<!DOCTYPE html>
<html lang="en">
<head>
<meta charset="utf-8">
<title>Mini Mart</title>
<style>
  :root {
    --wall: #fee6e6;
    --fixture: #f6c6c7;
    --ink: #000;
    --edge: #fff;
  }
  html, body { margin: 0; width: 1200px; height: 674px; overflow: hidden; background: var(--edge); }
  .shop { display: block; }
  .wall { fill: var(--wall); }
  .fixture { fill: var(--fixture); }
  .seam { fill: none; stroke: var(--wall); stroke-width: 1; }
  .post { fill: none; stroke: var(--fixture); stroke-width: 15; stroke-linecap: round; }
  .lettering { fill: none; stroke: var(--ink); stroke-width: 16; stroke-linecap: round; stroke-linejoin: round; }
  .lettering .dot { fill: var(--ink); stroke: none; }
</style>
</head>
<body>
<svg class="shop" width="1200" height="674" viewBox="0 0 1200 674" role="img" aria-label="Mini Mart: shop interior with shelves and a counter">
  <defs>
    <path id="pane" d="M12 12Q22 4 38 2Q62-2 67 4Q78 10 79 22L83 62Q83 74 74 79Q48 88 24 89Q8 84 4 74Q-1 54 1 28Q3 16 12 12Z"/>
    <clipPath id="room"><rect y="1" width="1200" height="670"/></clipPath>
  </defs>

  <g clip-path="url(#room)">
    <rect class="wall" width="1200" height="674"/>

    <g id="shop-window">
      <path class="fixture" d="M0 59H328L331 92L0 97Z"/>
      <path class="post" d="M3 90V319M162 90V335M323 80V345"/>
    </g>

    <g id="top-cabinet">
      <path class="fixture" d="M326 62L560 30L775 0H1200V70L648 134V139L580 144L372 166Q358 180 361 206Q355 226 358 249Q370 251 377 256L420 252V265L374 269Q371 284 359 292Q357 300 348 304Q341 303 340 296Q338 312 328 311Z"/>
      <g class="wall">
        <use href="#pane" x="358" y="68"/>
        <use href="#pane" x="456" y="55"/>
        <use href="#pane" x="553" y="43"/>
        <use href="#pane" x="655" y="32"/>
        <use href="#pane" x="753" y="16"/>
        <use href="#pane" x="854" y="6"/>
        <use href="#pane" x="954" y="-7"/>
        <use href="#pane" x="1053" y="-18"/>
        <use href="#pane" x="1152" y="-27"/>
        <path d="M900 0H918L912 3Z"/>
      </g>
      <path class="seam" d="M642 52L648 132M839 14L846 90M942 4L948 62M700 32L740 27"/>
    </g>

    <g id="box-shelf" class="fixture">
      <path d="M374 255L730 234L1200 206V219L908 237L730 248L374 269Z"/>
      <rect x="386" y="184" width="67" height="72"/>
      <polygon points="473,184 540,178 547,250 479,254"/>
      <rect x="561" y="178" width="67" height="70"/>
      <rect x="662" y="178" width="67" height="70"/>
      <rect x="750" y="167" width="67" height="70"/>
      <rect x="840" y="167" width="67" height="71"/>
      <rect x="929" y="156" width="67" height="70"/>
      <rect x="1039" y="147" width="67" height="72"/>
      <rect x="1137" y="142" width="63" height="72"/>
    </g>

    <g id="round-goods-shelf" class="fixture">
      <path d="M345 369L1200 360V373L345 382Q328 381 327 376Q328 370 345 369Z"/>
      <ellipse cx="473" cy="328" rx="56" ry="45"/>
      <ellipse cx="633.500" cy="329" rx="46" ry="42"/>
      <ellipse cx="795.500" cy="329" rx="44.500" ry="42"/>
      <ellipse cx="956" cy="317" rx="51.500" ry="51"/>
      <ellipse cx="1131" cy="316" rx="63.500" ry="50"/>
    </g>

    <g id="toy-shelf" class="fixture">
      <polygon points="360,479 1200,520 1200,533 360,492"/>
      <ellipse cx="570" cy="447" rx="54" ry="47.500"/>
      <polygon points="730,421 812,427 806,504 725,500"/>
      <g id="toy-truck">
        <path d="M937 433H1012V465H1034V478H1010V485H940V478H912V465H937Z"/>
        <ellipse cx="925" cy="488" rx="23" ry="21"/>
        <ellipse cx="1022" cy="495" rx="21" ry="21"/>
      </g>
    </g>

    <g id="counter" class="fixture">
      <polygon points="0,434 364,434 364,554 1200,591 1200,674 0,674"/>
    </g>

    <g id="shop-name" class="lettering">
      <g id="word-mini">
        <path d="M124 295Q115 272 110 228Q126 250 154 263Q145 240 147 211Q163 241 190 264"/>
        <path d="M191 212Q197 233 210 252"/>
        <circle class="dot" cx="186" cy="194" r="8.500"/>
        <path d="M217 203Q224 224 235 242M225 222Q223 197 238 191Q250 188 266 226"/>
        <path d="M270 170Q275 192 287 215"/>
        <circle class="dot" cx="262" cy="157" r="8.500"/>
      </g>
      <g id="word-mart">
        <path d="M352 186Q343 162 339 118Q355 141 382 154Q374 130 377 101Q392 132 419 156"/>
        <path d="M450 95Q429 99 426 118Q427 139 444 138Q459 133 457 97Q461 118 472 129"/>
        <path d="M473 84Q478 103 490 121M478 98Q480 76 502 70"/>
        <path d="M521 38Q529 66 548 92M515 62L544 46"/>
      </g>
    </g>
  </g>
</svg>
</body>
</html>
• • • •
> WORK TO BE COMPLETED: Across the entries, state how many lines contain "href", giving the number only.

> ANSWER SECTION: 9